Work instructions:
Only the pictures are to be dropped; return all other data below exactly.

(Rendered images with source text)
........
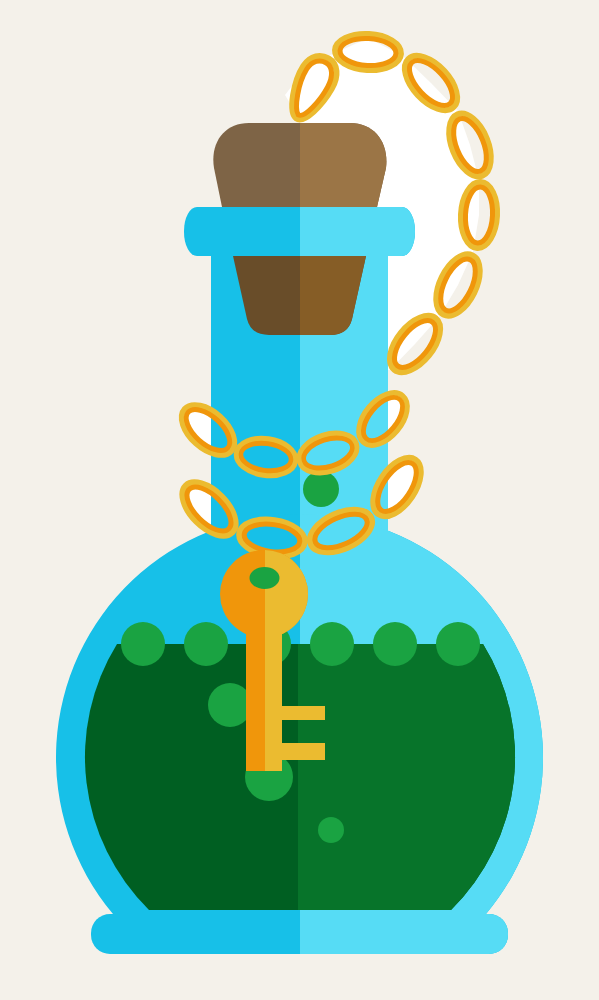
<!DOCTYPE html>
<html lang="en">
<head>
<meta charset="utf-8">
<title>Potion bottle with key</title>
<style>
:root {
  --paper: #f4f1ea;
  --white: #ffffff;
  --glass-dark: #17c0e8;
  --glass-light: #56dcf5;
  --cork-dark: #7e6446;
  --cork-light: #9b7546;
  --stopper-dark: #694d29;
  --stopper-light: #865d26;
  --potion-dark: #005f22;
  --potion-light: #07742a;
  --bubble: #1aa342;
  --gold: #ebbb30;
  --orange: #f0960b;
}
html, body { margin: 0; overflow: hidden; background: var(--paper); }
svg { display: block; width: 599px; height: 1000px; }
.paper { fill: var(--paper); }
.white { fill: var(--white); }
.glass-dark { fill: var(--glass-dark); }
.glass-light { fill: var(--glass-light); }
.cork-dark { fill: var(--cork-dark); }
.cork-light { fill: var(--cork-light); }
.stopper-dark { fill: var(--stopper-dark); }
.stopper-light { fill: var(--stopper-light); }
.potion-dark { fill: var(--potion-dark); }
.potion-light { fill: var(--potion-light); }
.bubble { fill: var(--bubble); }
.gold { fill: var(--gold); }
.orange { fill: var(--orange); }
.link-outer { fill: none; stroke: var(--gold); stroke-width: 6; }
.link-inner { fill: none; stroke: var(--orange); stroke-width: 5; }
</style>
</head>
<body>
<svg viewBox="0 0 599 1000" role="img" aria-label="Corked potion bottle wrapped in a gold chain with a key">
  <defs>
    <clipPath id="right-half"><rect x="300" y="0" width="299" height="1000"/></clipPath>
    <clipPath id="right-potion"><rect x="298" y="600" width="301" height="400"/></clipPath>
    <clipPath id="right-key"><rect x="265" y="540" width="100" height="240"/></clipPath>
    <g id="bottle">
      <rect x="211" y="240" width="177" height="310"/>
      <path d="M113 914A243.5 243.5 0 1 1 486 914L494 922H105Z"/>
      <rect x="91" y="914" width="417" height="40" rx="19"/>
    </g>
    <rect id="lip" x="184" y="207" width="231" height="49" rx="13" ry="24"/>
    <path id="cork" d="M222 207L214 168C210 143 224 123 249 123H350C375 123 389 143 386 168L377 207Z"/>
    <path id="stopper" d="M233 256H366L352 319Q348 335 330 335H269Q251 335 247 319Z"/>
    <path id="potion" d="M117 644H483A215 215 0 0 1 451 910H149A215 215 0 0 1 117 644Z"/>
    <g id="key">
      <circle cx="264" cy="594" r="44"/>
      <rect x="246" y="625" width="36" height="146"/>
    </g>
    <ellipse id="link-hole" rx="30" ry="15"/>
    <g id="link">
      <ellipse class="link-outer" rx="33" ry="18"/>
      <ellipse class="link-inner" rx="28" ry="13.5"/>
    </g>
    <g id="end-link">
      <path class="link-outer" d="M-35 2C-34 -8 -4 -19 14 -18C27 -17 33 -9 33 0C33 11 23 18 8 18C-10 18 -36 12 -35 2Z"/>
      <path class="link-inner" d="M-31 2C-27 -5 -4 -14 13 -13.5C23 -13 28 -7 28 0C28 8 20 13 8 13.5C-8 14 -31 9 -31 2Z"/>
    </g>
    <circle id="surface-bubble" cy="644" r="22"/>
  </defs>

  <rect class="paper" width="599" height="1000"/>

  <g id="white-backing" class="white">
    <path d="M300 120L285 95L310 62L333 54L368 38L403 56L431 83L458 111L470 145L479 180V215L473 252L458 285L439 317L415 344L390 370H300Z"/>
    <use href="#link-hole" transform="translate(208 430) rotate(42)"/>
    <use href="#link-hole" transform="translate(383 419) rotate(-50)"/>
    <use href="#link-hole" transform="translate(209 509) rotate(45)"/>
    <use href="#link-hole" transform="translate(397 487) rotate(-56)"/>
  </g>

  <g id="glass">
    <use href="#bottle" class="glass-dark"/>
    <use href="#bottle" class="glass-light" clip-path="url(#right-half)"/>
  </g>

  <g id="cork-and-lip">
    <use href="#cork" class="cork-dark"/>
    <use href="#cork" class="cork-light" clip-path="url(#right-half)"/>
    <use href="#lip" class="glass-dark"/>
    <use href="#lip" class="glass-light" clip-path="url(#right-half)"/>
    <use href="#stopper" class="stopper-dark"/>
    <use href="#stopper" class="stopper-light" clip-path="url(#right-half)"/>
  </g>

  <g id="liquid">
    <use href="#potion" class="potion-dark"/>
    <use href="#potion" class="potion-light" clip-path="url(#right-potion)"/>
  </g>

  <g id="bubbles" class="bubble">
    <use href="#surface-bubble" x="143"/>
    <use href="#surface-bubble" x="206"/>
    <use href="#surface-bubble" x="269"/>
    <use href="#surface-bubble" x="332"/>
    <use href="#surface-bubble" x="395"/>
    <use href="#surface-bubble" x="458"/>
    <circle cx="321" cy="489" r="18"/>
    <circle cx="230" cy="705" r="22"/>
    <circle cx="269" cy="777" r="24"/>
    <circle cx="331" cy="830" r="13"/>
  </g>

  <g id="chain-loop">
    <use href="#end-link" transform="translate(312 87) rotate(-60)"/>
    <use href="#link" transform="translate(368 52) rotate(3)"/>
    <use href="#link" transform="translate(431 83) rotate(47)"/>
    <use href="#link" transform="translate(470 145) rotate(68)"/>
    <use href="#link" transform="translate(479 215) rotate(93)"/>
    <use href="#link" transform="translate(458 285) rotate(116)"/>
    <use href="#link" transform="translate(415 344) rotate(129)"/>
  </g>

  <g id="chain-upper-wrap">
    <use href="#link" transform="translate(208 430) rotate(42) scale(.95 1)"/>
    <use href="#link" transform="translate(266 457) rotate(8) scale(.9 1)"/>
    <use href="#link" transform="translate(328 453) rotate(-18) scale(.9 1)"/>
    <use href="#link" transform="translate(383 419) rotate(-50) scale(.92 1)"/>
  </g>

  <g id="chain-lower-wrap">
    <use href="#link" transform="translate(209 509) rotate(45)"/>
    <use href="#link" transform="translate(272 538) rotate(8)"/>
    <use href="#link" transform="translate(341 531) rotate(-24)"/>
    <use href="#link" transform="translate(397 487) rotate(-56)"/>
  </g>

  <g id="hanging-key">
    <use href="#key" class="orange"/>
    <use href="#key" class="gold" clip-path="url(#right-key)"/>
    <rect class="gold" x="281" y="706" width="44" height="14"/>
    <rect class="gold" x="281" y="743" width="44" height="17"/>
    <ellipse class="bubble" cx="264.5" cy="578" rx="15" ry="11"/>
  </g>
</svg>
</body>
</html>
........
Exercise answer:
<!DOCTYPE html>
<html lang="en">
<head>
<meta charset="utf-8">
<title>Potion bottle with key</title>
<style>
:root {
  --paper: #f4f1ea;
  --white: #ffffff;
  --glass-dark: #17c0e8;
  --glass-light: #56dcf5;
  --cork-dark: #7e6446;
  --cork-light: #9b7546;
  --stopper-dark: #694d29;
  --stopper-light: #865d26;
  --potion-dark: #005f22;
  --potion-light: #07742a;
  --bubble: #1aa342;
  --gold: #ebbb30;
  --orange: #f0960b;
}
html, body { margin: 0; overflow: hidden; background: var(--paper); }
svg { display: block; width: 599px; height: 1000px; }
.paper { fill: var(--paper); }
.white { fill: var(--white); }
.glass-dark { fill: var(--glass-dark); }
.glass-light { fill: var(--glass-light); }
.cork-dark { fill: var(--cork-dark); }
.cork-light { fill: var(--cork-light); }
.stopper-dark { fill: var(--stopper-dark); }
.stopper-light { fill: var(--stopper-light); }
.potion-dark { fill: var(--potion-dark); }
.potion-light { fill: var(--potion-light); }
.bubble { fill: var(--bubble); }
.gold { fill: var(--gold); }
.orange { fill: var(--orange); }
.link-outer { fill: none; stroke: var(--gold); stroke-width: 6; }
.link-inner { fill: none; stroke: var(--orange); stroke-width: 5; }
</style>
</head>
<body>
<svg viewBox="0 0 599 1000" role="img" aria-label="Corked potion bottle wrapped in a gold chain with a key">
  <defs>
    <clipPath id="right-half"><rect x="300" y="0" width="299" height="1000"/></clipPath>
    <clipPath id="right-potion"><rect x="298" y="600" width="301" height="400"/></clipPath>
    <clipPath id="right-key"><rect x="265" y="540" width="100" height="240"/></clipPath>
    <g id="bottle">
      <rect x="211" y="240" width="177" height="310"/>
      <path d="M113 914A243.5 243.5 0 1 1 486 914L494 922H105Z"/>
      <rect x="91" y="914" width="417" height="40" rx="19"/>
    </g>
    <rect id="lip" x="184" y="207" width="231" height="49" rx="13" ry="24"/>
    <path id="cork" d="M222 207L214 168C210 143 224 123 249 123H350C375 123 389 143 386 168L377 207Z"/>
    <path id="stopper" d="M233 256H366L352 319Q348 335 330 335H269Q251 335 247 319Z"/>
    <path id="potion" d="M117 644H483A215 215 0 0 1 451 910H149A215 215 0 0 1 117 644Z"/>
    <g id="key">
      <circle cx="264" cy="594" r="44"/>
      <rect x="246" y="625" width="36" height="146"/>
    </g>
    <ellipse id="link-hole" rx="30" ry="15"/>
    <g id="link">
      <ellipse class="link-outer" rx="33" ry="18"/>
      <ellipse class="link-inner" rx="28" ry="13.5"/>
    </g>
    <g id="end-link">
      <path class="link-outer" d="M-35 2C-34 -8 -4 -19 14 -18C27 -17 33 -9 33 0C33 11 23 18 8 18C-10 18 -36 12 -35 2Z"/>
      <path class="link-inner" d="M-31 2C-27 -5 -4 -14 13 -13.5C23 -13 28 -7 28 0C28 8 20 13 8 13.5C-8 14 -31 9 -31 2Z"/>
    </g>
    <circle id="surface-bubble" cy="644" r="22"/>
  </defs>

  <rect class="paper" width="599" height="1000"/>

  <g id="white-backing" class="white">
    <path d="M300 120L285 95L310 62L333 54L368 38L403 56L431 83L458 111L470 145L479 180V215L473 252L458 285L439 317L415 344L390 370H300Z"/>
    <use href="#link-hole" transform="translate(208 430) rotate(42)"/>
    <use href="#link-hole" transform="translate(383 419) rotate(-50)"/>
    <use href="#link-hole" transform="translate(209 509) rotate(45)"/>
    <use href="#link-hole" transform="translate(397 487) rotate(-56)"/>
  </g>

  <g id="glass">
    <use href="#bottle" class="glass-dark"/>
    <use href="#bottle" class="glass-light" clip-path="url(#right-half)"/>
  </g>

  <g id="cork-and-lip">
    <use href="#cork" class="cork-dark"/>
    <use href="#cork" class="cork-light" clip-path="url(#right-half)"/>
    <use href="#lip" class="glass-dark"/>
    <use href="#lip" class="glass-light" clip-path="url(#right-half)"/>
    <use href="#stopper" class="stopper-dark"/>
    <use href="#stopper" class="stopper-light" clip-path="url(#right-half)"/>
  </g>

  <g id="liquid">
    <use href="#potion" class="potion-dark"/>
    <use href="#potion" class="potion-light" clip-path="url(#right-potion)"/>
  </g>

  <g id="bubbles" class="bubble">
    <use href="#surface-bubble" x="143"/>
    <use href="#surface-bubble" x="206"/>
    <use href="#surface-bubble" x="269"/>
    <use href="#surface-bubble" x="332"/>
    <use href="#surface-bubble" x="395"/>
    <use href="#surface-bubble" x="458"/>
    <circle cx="321" cy="489" r="18"/>
    <circle cx="230" cy="705" r="22"/>
    <circle cx="269" cy="777" r="24"/>
    <circle cx="331" cy="830" r="13"/>
  </g>

  <g id="chain-loop">
    <use href="#end-link" transform="translate(312 87) rotate(-60)"/>
    <use href="#link" transform="translate(368 52) rotate(3)"/>
    <use href="#link" transform="translate(431 83) rotate(47)"/>
    <use href="#link" transform="translate(470 145) rotate(68)"/>
    <use href="#link" transform="translate(479 215) rotate(93)"/>
    <use href="#link" transform="translate(458 285) rotate(116)"/>
    <use href="#link" transform="translate(415 344) rotate(129)"/>
  </g>

  <g id="chain-upper-wrap">
    <use href="#link" transform="translate(208 430) rotate(42) scale(.95 1)"/>
    <use href="#link" transform="translate(266 457) rotate(8) scale(.9 1)"/>
    <use href="#link" transform="translate(328 453) rotate(-18) scale(.9 1)"/>
    <use href="#link" transform="translate(383 419) rotate(-50) scale(.92 1)"/>
  </g>

  <g id="chain-lower-wrap">
    <use href="#link" transform="translate(209 509) rotate(45)"/>
    <use href="#link" transform="translate(272 538) rotate(8)"/>
    <use href="#link" transform="translate(341 531) rotate(-24)"/>
    <use href="#link" transform="translate(397 487) rotate(-56)"/>
  </g>

  <g id="hanging-key">
    <use href="#key" class="orange"/>
    <use href="#key" class="gold" clip-path="url(#right-key)"/>
    <rect class="gold" x="281" y="706" width="44" height="14"/>
    <rect class="gold" x="281" y="743" width="44" height="17"/>
    <ellipse class="bubble" cx="264.5" cy="578" rx="15" ry="11"/>
  </g>
</svg>
</body>
</html>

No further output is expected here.